By Dr. Christopher J. Metzler
The 2008 Presidential election is testing how America deals with the enduring question of racism. With Barack Obama as the presumptive Democratic nominee, America is beginning to confront its racial pedigree. The results speak for themselves. One such test occurred recently when performance artist, Yazmany Arboleda, put race, penis envy and sexism on Front Street. The artist prepared for public showing an art exhibit in a vacant storefront on West 40th Street in Midtown Manhattan with the title, “The Assassination of Hillary Clinton/The Assassination of Barack Obama.”
The exhibit was shut down by law enforcement before it could go live.
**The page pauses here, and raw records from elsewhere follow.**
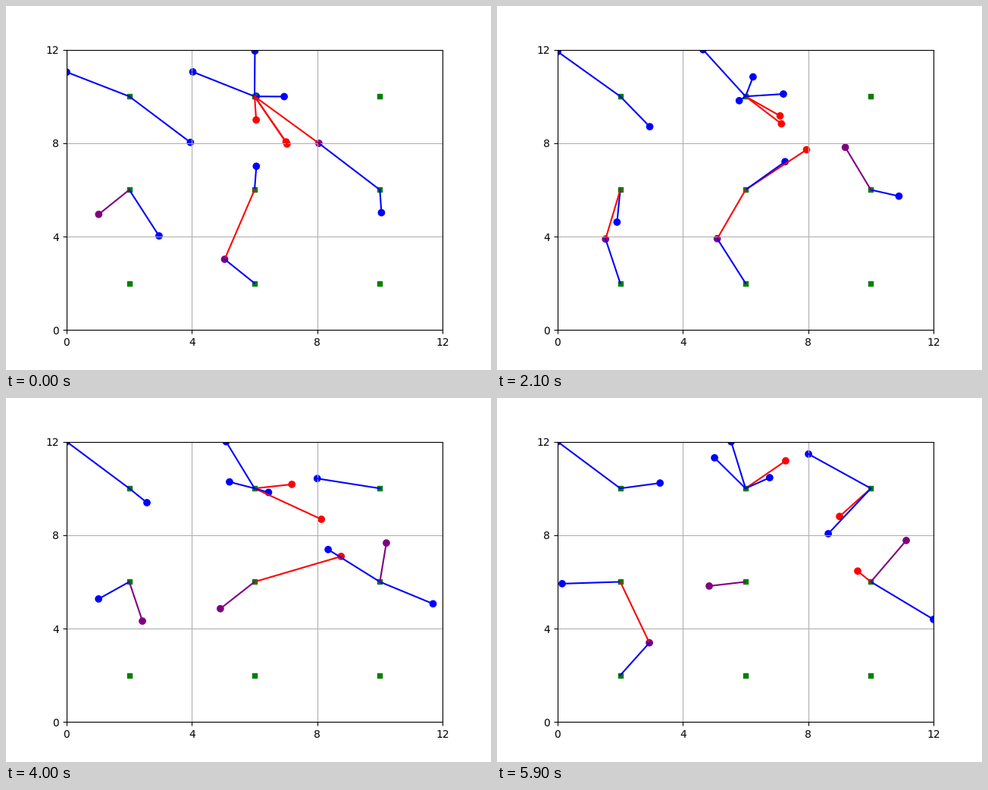
A matplotlib script that plays this animation: 640x480 px, repeating every 6 s.

```python
from itertools import product

import matplotlib.pyplot as plt
import numpy as np
from matplotlib.animation import FuncAnimation

FRAMES, STEP_MS = 60, 100
SIZE = 12
HOLD = 4  # steps a better downlink cell must last before handover

STATIONS = np.array(list(product([2, 6, 10], repeat=2)), float)
STATION_X, STATION_Y = STATIONS.T

# Downlink reach: strongest in the middle column, weak in the bottom row
REACH = np.where(STATION_Y == 2, 0.7,
                 np.interp(STATION_X, [2, 6, 10], [1.3, 1.7, 1.05]))
REACH += 1e-4 * STATION_Y  # break ties upwards

# Each user starts on a whole grid point and walks its turns at a steady pace
ROUTES = {
    "red": [
        [(6, 9), (8.85, 8.57), (9, 8.8)],
        [(7, 8), (7.28, 11.18)],
        [(7, 8), (7.05, 7.95), (7.36, 8.17), (9.58, 6.46)],
    ],
    "blue": [
        [(0, 11), (0, 13.5)],
        [(4, 8), (2.33, 9.11), (3.27, 10.23)],
        [(4, 11), (4.6, 12), (5.54, 14.1)],
        [(6, 12), (6.46, 9.76), (6.87, 9.98), (6.77, 10.46)],
        [(6, 10), (8, 10.17), (8.01, 11.47)],
        [(7, 10), (5.3, 9.74), (5.01, 11.31)],
        [(10, 5), (10.35, 5.15), (10.87, 5.75), (12.5, 4.39)],
        [(6, 7), (8.82, 7.46), (8.64, 8.06)],
        [(3, 4), (1.89, 4.62), (0.145, 5.92)],
    ],
    "purple": [
        [(8, 8), (10.95, 7.55), (11.13, 7.77)],
        [(5, 3), (5.34, 3.2), (4.85, 4.62), (4.97, 5.1), (4.84, 5.82)],
        [(1, 5), (1.56, 3.83), (2.42, 4.32), (2.93, 3.39)],
    ],
}


def walk(route):
    """Start point, then one position per frame, evenly spaced along the route."""
    x, y = np.array(route, float).T
    length = np.append(0, np.cumsum(np.hypot(np.diff(x), np.diff(y))))
    at = np.linspace(0, length[-1], FRAMES + 1)
    path = np.column_stack([np.interp(at, length, x), np.interp(at, length, y)])
    return np.clip(path, 0, SIZE)


def best_cells(path, reach):
    distance = np.linalg.norm(path[:, None] - STATIONS, axis=2)
    return np.argmin(distance / reach, axis=1)


def with_handover(best):
    """Keep the serving cell until another has been better for HOLD steps."""
    cell, wait, served = best[0], 0, []
    for candidate in best:
        wait = wait + 1 if candidate != cell else 0
        if wait >= HOLD:
            cell, wait = candidate, 0
        served.append(cell)
    return served


class User:
    def __init__(self, route, color):
        path = walk(route)
        self.color = color
        self.path = path[1:]
        self.up = best_cells(path, 1)[1:]
        self.down = with_handover(best_cells(path, REACH))[1:]

    def links(self, k):
        up, down = self.up[k], self.down[k]
        if self.color == "red":
            return [(down, "red")]
        if self.color == "blue":
            return [(up, "blue")]
        if up == down:
            return [(up, "purple")]
        return [(down, "red"), (up, "blue")]


users = [User(route, color) for color, routes in ROUTES.items() for route in routes]

fig, ax = plt.subplots(figsize=(6.4, 4.8), dpi=100)
ticks = range(0, SIZE + 1, 4)
ax.set(xlim=(0, SIZE), ylim=(0, SIZE), xticks=ticks, yticks=ticks)
ax.grid(True)

dots = ax.scatter(*np.transpose([u.path[0] for u in users]),
                  c=[u.color for u in users])
ax.scatter(STATION_X, STATION_Y, s=20, c="green", marker="s")
lines = [ax.plot([], [])[0] for _ in range(len(users) + len(ROUTES["purple"]))]


def draw(k):
    dots.set_offsets([u.path[k] for u in users])
    links = [(u.path[k], cell, color) for u in users for cell, color in u.links(k)]
    for line in lines:
        line.set_data([], [])
    for line, (pos, cell, color) in zip(lines, links):
        line.set_data(*zip(STATIONS[cell], pos))
        line.set_color(color)
    return [dots, *lines]


anim = FuncAnimation(fig, draw, frames=FRAMES, interval=STEP_MS,
                     repeat=True, repeat_delay=0)
plt.show()
```
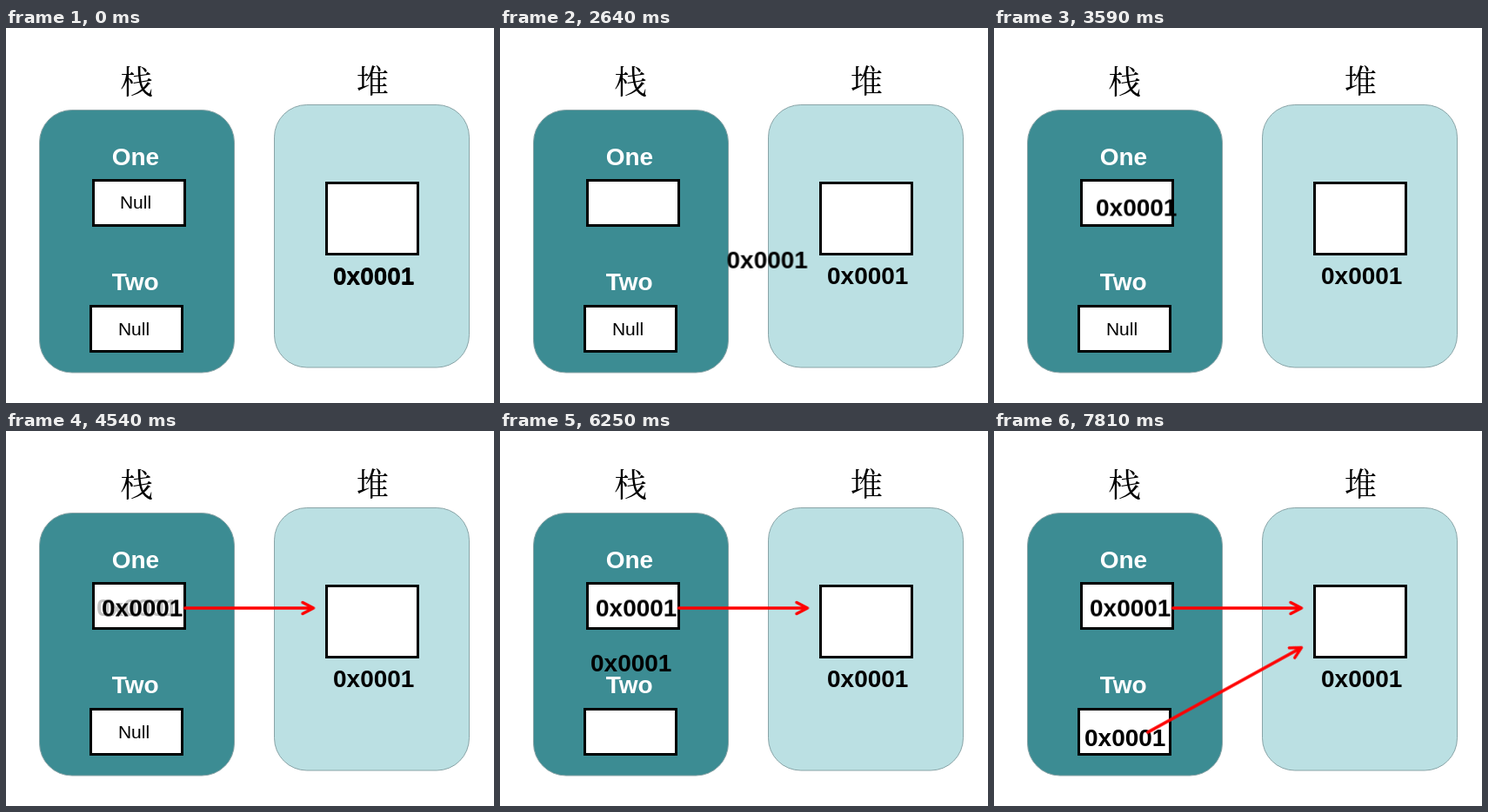
Recreate the animation shown at these times as an HTML page. Size 561 by 432 pixels, loop 8.8 s.

```html
<!DOCTYPE html>
<html lang="zh-CN">
<head>
<meta charset="utf-8">
<title>栈与堆</title>
<style>
  html, body { margin: 0; width: 100%; height: 100%; overflow: hidden; background: #fff; }
  svg { display: block; width: 561px; height: 432px; }
  text { font-family: Arial, "Liberation Sans", sans-serif; white-space: pre; }
  .title { font: 37.3px SimSun, "Noto Serif CJK SC", "Noto Sans CJK SC", serif; }
  .name { font-size: 28px; font-weight: 700; fill: #fff; }
  .address { font-size: 28px; font-weight: 700; }
  .value { font-size: 21px; }
  .panel { stroke: #89a4a7; stroke-width: 1; }
  .cell { fill: #fff; stroke: #000; stroke-width: 3; }
  .arrow { fill: none; stroke: #f00; stroke-width: 3.4; stroke-linecap: round; stroke-linejoin: round; }
</style>
</head>
<body>
<svg viewBox="0 0 561 432">
  <rect class="panel" x="38.5" y="94.5" width="224" height="302.5" rx="37.3" fill="#3c8c93"/>
  <rect class="panel" x="308.5" y="88.5" width="224" height="302.5" rx="37.3" fill="#bbe0e3"/>
  <text class="title" x="131.5" y="75.5">栈</text>
  <text class="title" x="402.7" y="74.5">堆</text>

  <text class="name" x="121.7" y="158">One</text>
  <text class="name" x="121.7" y="302">Two</text>
  <rect class="cell" x="100.5" y="175.5" width="105" height="52"/>
  <rect class="cell" x="97.5" y="320.5" width="105" height="52"/>
  <rect class="cell" x="368.5" y="178.5" width="105" height="82"/>
  <text class="address" x="376" y="295">0x0001</text>

  <text class="value" id="nullOne" x="130.9" y="208">Null</text>
  <text class="value" id="nullTwo" x="128.9" y="354">Null</text>
  <text class="address" id="firstCopy">0x0001</text>
  <text class="address" id="secondCopy">0x0001</text>

  <path class="arrow" id="arrowOne" transform="translate(353.5 204)" d="M-148 0H0M-12.5-6.5L0 0L-12.5 6.5"/>
  <path class="arrow" id="arrowTwo" transform="translate(353.5 249.5) rotate(-28.9)" d="M-202 0H0M-12.5-6.5L0 0L-12.5 6.5"/>
</svg>
<script>
  const LOOP = 8800;
  const byId = id => document.getElementById(id);

  function play(id, frames) {
    byId(id).animate(frames, { duration: LOOP, iterations: Infinity });
  }

  function fade(id, from, to, start, end) {
    play(id, [
      { opacity: from, offset: 0 },
      { opacity: from, offset: start / LOOP },
      { opacity: to, offset: end / LOOP },
      { opacity: to, offset: 1 }
    ]);
  }

  // Progress 0..1 with constant acceleration, cruise and deceleration.
  function glide(time, total, speedUp, slowDown) {
    const speed = 1 / (total - (speedUp + slowDown) / 2);
    if (time < speedUp) return speed * time * time / (2 * speedUp);
    const left = total - time;
    if (left < slowDown) return 1 - speed * left * left / (2 * slowDown);
    return speed * (time - speedUp / 2);
  }

  function move(id, { start, end, speedUp, slowDown, path }) {
    const steps = 60;
    const total = end - start;
    const at = (progress, time) => {
      const [x, y] = path(progress);
      return { transform: `translate(${x.toFixed(2)}px, ${y.toFixed(2)}px)`, offset: time / LOOP };
    };
    const frames = [at(0, 0)];
    for (let i = 0; i <= steps; i++) {
      const time = total * i / steps;
      frames.push(at(glide(time, total, speedUp, slowDown), start + time));
    }
    frames.push(at(1, LOOP));
    play(id, frames);
  }

  // Dips a little, then runs straight up to the first cell.
  function heapToStack(progress) {
    const x = 376 - 266 * progress;
    const bend = Math.max(0, x - 292);
    return [x, 213 + 0.42 * (x - 110) - 0.00414 * bend * bend];
  }

  fade('nullOne', 1, 0, 590, 1300);
  move('firstCopy', { start: 1870, end: 3830, speedUp: 300, slowDown: 760, path: heapToStack });

  play('arrowOne', [[0, 0], [3950, 0.35], [4160, 0.75], [4290, 1], [LOOP, 1]].map(
    ([time, opacity]) => ({ opacity, offset: time / LOOP, easing: 'steps(1, end)' })));

  fade('secondCopy', 0, 1, 4500, 4680);
  fade('nullTwo', 1, 0, 4980, 5220);
  move('secondCopy', {
    start: 5370, end: 7250, speedUp: 650, slowDown: 500,
    path: progress => [104, 213.4 + 150 * progress]
  });
  fade('arrowTwo', 0, 1, 7270, 7810);
</script>
</body>
</html>
```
Arboleda protested, claiming that the exhibit was to be about “character assassination” of Obama and Clinton in the media. Arboleda also claimed “free speech.” The items in the Assassination exhibit included: hangman’s nooses, a picture of Obama and his daughters with the caption “nappy headed hoes,” masks of Obama with the title, “You too can be the next Negro President of the United States, a photograph of a large penis entitled, “once you go Barack…” and “Just Passing.” No such references were made to Clinton or her family in the collection. Despite representations to the contrary by the artist, this exhibit was intended to stoke racial animus, and did not raise a free speech issue and is further evidence that America is far from ‘Post Racial.”
There is no discernable connection between character assassination and nooses. When black men were being hung from trees it was not intended to assassinate their character. It was intended to assassinate them. Thus, it is beyond the pale to suggest that an exhibit ostensibly focused on character assassination would feature nooses. Are we to believe that the nooses are a metaphor for a sharp-tongued media who would engage in a “high-tech lynching of Obama?” To the contrary. The artist is using the nooses to advocate that Obama be hung by one. There is no other explanation.
The “Nappy Headed Hoe” card has already been played and there was nothing philosophical or metaphoric about it. Its meaning is clear: Black females, no matter their ages, are to be defined both by their hair styles and their propensity for unbridled and indiscriminate sex. Are we to believe that Don Imus and all those who use that moniker were doing so to engage in character assassination or to mark black women by gender, race and promiscuity? Moreover, if as the artist suggests, this exhibit is about the character assassination of Obama in the media, what does his daughters have to do with this?
The phallic symbol, its exaggerated size and the reference to going “Barack” all rely on the oft-held notion that black men are ruled by their penises, define masculinity by the size of their penises and that Obama is just another penis-centric black man. In fact, the artist it seems is paying homage to the pervasive stereotype from D.W. Griffith’s Birth of A Nation, Toni Morrison’s Sula and Richard Wright’s Native Son that black men are to be judged not by the size of their character, but by the size of their penises. The artist is sending a message to white men, that this election is not about substance; it is not about policy. It is not about the war in Iraq, high gas prices, economic devastation, and America’s image in the rest of the world. It is about penis envy.
The free speech argument cannot simply be evoked because the First Amendment allows us all to speak truth to power. The First Amendment states in relevant part, “Congress shall make no law …. prohibiting the free exercise thereof; or abridging the freedom of speech, or of the press; or the right of the people peaceably to assemble, and to petition the government for a redress of grievances.” Thus, any restrictions on speech must be examined carefully. In this case, is the artist right when he says that he has the right to exhibit this collection, no matter how vile or offensive people find it? Is the first amendment absolute? Under what circumstances can the government restrict speech? By shutting down the exhibit, is the government enacting a “content- based” restriction since it does not like the topic of the speech.
A complete legal analysis of free speech is beyond the scope of this post. It is well settled that free speech is not absolute and that there can be restrictions on speech. In Chaplinsky v. State of New Hampshire, the Supreme Court of the United States held that “Certain well‐defined and narrowly limited” categories of speech fall outside the bounds of constitutional protection. Thus, “the lewd and obscene, the profane, the libelous,” and (in this case) insulting or ‘fighting’ words neither contributed to the expression of ideas nor possessed any ‘social value’ in the search for truth.” Moreover, in Brandenburg v. Ohio the Court held that government cannot punish inflammatory speech unless it is directed to inciting and likely to incite imminent lawless action.
In this case, given the history of racism in America, the history of the assassination of black men by lynching and the presence of race-based hate groups in America, some of whom have openly called for Obama’s assassination, there is no question that this exhibit is likely to incite imminent lawless action. While the artist has the right to express racial views, he does not have the right to incite violence and expect that the First Amendment would give him cover. This exhibit is ripe for the restrictions envisaged by Chaplinsky and Brandenburg.
Dr. Christopher J. Metzler, Esquire, is Associate Dean at Georgetown‘s School of Continuing Studies and the author of The Construction and Rearticulation of Race in a Post Racial America (Aberdeen University Press, 2008).